Baybayin is an ancient writing system that was used way back in the Philippines. It was amply used in Luzon and other parts of the Philippines during the 16th and 17th centuries. The House of Representatives approved a bill that would proclaim Baybayin as the national writing system of the Philippines in 2018. The measure seeks to proclaim Baybayin as the Philippines’ national writing system, generating greater understanding on the script. The term 'baybayín' is described as 'to write' or 'to spell (syllabize)' in Tagalog.
There is no proof supporting that Baybayin reached Mindanao based from the information that is at hand and it is clear that Baybayin was used in Luzon, Panay, Leyte and Iloilo. It seems direct that the Luzon and Palawan classes have started to develop in different ways in the 1500s, way before the Spaniards got a hand of the Philippines. The regions that has used Baybayin the earliest in the Philippines are the islands of Luzon and Palawan. In recent times, Baybayin has been denoted Badlit, Kudlit-kabadlit for the Visayans, Kurditan, Kur-itan for the Ilocanos, and Basahan for the Bicolanos.
The earliest printed book in a Philippine language, depicting both Tagalog in Baybayin and transliterated into Latin script, is the 1593 Doctrina Christiana en Lengua Española y Tagala. Baybayin was generally used for secret writings, poetry, etc. which was acclaimed by the Spanish priest Pedro Chirino in 1604 and Antonio de Morga in 1609 to be known by most Filipinos.
There were datus from the 1590s who could not inscribe affidavits or oaths, and witnesses who could not sign land deeds in the 1620s descibed by to William Henry Scott. Eventually Baybayin fell out of use in much of the Philippines because of the uncertainty over vowels (i/e and o/u) and final consonants, missing letters for Spanish sounds and the status of Spanish culture and writing may have contributed to the demise of Baybayin over time. Because there's missing of pre-Hispanic specimens of usage of the Baybayin script has led to a regular misunderstanding that fanatical Spanish priests must have burned or destroyed massive amounts of native documents.
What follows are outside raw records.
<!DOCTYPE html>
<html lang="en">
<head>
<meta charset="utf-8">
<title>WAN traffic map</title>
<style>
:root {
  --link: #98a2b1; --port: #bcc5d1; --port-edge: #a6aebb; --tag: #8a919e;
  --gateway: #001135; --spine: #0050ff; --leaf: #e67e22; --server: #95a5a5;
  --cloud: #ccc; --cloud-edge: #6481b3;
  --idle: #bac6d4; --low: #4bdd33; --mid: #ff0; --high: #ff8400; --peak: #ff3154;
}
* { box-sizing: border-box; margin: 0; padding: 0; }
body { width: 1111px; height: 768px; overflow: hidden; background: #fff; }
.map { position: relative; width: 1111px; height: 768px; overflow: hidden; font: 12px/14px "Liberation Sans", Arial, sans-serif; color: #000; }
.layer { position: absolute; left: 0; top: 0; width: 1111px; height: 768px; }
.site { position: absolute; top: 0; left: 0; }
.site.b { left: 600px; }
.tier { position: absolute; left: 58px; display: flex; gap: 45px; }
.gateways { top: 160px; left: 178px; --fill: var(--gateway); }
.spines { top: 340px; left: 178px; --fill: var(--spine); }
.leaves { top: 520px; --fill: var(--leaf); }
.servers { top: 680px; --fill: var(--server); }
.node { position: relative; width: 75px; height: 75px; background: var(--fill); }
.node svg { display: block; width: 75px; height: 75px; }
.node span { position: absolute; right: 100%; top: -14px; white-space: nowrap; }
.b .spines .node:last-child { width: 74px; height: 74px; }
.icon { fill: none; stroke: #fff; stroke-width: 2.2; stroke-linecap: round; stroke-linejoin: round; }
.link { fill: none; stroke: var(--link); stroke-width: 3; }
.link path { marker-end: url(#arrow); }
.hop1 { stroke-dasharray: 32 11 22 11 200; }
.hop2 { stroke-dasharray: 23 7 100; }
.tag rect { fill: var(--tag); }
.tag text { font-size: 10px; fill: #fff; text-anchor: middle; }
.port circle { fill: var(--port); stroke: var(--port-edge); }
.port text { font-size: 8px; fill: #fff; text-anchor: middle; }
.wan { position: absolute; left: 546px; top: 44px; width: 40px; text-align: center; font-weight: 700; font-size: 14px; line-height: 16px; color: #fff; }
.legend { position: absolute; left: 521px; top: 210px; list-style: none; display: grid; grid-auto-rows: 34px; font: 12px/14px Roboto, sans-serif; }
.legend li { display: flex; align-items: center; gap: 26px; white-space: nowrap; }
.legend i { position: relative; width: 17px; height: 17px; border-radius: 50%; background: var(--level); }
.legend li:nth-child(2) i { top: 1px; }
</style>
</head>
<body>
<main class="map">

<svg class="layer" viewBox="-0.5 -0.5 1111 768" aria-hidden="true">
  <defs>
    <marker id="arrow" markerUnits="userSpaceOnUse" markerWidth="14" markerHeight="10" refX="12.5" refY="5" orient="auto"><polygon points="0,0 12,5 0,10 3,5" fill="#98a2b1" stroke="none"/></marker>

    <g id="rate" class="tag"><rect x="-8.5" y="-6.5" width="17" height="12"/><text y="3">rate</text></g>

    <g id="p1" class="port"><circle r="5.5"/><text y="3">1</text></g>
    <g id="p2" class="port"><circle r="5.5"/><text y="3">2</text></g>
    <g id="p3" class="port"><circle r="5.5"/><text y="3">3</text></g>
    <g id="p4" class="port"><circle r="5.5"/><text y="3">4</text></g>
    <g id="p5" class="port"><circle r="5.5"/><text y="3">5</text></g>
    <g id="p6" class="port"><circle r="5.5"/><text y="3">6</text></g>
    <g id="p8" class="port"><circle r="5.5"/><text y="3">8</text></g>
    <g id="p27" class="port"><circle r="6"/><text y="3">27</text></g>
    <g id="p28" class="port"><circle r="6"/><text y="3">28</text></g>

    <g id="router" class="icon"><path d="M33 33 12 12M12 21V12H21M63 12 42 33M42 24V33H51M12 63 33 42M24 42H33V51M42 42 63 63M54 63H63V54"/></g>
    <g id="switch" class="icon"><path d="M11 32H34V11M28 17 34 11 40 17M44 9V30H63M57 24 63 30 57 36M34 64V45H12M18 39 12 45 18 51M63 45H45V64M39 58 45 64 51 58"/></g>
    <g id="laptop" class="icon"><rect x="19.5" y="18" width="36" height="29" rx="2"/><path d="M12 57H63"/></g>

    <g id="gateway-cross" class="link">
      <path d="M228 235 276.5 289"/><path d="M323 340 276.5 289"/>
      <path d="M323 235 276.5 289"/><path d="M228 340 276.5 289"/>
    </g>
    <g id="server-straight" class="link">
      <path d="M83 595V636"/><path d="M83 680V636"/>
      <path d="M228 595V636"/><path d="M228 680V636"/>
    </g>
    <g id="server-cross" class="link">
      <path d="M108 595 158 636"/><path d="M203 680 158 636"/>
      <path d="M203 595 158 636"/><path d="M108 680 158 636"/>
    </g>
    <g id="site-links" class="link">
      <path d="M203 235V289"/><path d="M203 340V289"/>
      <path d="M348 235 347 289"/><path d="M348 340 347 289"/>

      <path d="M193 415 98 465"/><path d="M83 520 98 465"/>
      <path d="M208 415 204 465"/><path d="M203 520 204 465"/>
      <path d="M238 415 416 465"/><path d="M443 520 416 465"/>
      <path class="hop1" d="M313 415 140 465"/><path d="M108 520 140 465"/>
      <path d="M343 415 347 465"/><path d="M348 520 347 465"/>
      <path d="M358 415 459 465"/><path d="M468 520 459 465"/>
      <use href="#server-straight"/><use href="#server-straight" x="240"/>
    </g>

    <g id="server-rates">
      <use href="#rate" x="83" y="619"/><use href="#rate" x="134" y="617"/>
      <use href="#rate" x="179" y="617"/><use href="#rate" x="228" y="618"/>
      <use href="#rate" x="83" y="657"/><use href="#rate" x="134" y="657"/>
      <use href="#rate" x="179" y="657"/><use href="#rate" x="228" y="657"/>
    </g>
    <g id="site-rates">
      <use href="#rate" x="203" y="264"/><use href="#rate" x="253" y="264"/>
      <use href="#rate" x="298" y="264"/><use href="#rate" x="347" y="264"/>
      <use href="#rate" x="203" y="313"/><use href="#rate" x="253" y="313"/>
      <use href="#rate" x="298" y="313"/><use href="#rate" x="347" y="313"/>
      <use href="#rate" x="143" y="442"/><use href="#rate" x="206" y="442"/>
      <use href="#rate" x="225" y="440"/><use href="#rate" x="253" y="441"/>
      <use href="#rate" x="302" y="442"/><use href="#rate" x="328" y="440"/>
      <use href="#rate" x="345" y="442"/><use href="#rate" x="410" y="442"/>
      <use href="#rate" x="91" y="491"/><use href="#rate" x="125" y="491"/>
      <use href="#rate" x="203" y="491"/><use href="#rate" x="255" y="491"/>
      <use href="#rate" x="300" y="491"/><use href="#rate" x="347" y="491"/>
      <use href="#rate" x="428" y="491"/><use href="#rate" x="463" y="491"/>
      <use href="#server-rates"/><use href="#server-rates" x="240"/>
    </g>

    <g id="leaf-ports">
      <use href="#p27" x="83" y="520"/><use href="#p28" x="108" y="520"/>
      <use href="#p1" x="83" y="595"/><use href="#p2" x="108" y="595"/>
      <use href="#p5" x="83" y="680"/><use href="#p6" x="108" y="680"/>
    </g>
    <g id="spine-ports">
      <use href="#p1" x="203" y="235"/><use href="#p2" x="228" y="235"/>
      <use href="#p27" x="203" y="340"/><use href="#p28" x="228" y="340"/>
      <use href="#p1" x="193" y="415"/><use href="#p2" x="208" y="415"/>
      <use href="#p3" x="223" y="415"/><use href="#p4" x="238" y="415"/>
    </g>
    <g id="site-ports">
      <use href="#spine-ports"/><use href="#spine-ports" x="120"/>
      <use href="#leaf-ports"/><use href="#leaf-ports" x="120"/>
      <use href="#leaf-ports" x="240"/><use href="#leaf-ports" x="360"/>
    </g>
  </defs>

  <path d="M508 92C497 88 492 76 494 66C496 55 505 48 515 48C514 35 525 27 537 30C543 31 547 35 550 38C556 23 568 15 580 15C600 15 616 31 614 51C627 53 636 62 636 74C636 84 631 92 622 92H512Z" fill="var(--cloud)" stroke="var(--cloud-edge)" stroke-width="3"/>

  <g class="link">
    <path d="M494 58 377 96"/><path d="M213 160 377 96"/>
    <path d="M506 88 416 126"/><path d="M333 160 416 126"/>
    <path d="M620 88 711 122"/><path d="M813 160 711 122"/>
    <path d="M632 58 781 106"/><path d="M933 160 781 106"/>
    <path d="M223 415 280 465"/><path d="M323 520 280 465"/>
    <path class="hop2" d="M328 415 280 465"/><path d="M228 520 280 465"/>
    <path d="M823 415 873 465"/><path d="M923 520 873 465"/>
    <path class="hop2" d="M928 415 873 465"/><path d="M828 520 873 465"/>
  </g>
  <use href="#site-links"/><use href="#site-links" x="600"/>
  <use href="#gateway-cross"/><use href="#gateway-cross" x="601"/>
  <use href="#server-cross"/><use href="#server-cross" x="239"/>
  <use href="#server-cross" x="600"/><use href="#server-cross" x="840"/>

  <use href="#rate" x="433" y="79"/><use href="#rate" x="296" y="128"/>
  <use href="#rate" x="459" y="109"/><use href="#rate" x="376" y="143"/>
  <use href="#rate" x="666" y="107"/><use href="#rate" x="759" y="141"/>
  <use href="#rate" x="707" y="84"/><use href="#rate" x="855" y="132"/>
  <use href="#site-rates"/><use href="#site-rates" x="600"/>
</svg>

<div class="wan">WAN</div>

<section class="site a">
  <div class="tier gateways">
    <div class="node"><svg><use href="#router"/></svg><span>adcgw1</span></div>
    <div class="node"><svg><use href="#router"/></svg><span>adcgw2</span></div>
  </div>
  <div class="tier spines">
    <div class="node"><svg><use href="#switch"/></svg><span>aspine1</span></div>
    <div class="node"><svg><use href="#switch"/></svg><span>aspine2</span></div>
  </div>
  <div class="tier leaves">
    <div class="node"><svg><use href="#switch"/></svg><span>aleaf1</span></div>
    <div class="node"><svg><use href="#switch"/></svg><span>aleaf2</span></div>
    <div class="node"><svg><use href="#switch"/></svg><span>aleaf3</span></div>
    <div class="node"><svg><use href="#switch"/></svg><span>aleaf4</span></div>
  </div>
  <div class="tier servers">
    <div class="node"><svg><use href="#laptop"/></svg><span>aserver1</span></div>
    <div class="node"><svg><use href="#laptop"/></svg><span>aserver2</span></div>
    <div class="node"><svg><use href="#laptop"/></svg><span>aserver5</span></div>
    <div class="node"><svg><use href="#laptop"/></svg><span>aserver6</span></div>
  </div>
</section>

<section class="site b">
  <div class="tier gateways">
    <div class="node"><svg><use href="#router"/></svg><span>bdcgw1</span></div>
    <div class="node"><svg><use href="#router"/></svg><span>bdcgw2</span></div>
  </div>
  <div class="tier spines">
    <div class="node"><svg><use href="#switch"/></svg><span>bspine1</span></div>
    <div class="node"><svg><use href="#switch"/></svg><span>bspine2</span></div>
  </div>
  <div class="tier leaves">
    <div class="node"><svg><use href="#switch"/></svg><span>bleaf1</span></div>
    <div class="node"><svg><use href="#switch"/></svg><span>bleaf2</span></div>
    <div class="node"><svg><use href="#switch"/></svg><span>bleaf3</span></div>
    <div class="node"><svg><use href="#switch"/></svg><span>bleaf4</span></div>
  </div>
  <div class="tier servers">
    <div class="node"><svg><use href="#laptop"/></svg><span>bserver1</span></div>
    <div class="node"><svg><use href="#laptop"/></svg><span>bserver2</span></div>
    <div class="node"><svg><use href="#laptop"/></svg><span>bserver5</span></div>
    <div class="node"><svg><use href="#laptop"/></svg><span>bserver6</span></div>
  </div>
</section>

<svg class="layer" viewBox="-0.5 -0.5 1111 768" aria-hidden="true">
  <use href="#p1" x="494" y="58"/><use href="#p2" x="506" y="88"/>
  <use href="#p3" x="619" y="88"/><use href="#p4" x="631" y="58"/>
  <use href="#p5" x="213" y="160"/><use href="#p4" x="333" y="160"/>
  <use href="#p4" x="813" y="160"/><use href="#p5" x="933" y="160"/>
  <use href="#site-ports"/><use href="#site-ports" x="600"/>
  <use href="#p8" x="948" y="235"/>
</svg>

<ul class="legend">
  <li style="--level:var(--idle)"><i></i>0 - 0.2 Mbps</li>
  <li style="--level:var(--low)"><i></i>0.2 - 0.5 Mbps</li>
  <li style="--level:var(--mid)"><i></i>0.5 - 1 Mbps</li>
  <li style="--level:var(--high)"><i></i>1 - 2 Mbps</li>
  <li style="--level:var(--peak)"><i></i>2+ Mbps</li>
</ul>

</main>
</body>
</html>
The most likely reason why no pre-Hispanic documents sustained, according to scholar Paul Morrow who also noted that there are no recorded instances of ancient Filipinos writing on scrolls, is because they wrote on perishable materials such as leaves and bamboo. Scripts that are recent and surviving which directly descended from the native Baybayin script through natural development are the Tagbanwa script left on from the Tagbanwa people by the Palawan people and named Ibalnan, the Buhid script and the Hanunóo script in Mindoro.
The people who typically use Baybayin are Tagalog and a lesser extent Kapampangan speaking areas. The writing tools used to write Baybayin were called panulat and it is usually recorded upon palm leaves upon bamboo with knives. Filipinos would sometimes write down lessons taught in church and some began keeping writings of their property and financial transactions all in Baybayin. The virtual keyboard app Gboard programmed by Google for iOS and Android mobile devices was updated on August 1, 2019 It is also possible to type Baybayin straight from the keyboard without the need to use online typepads.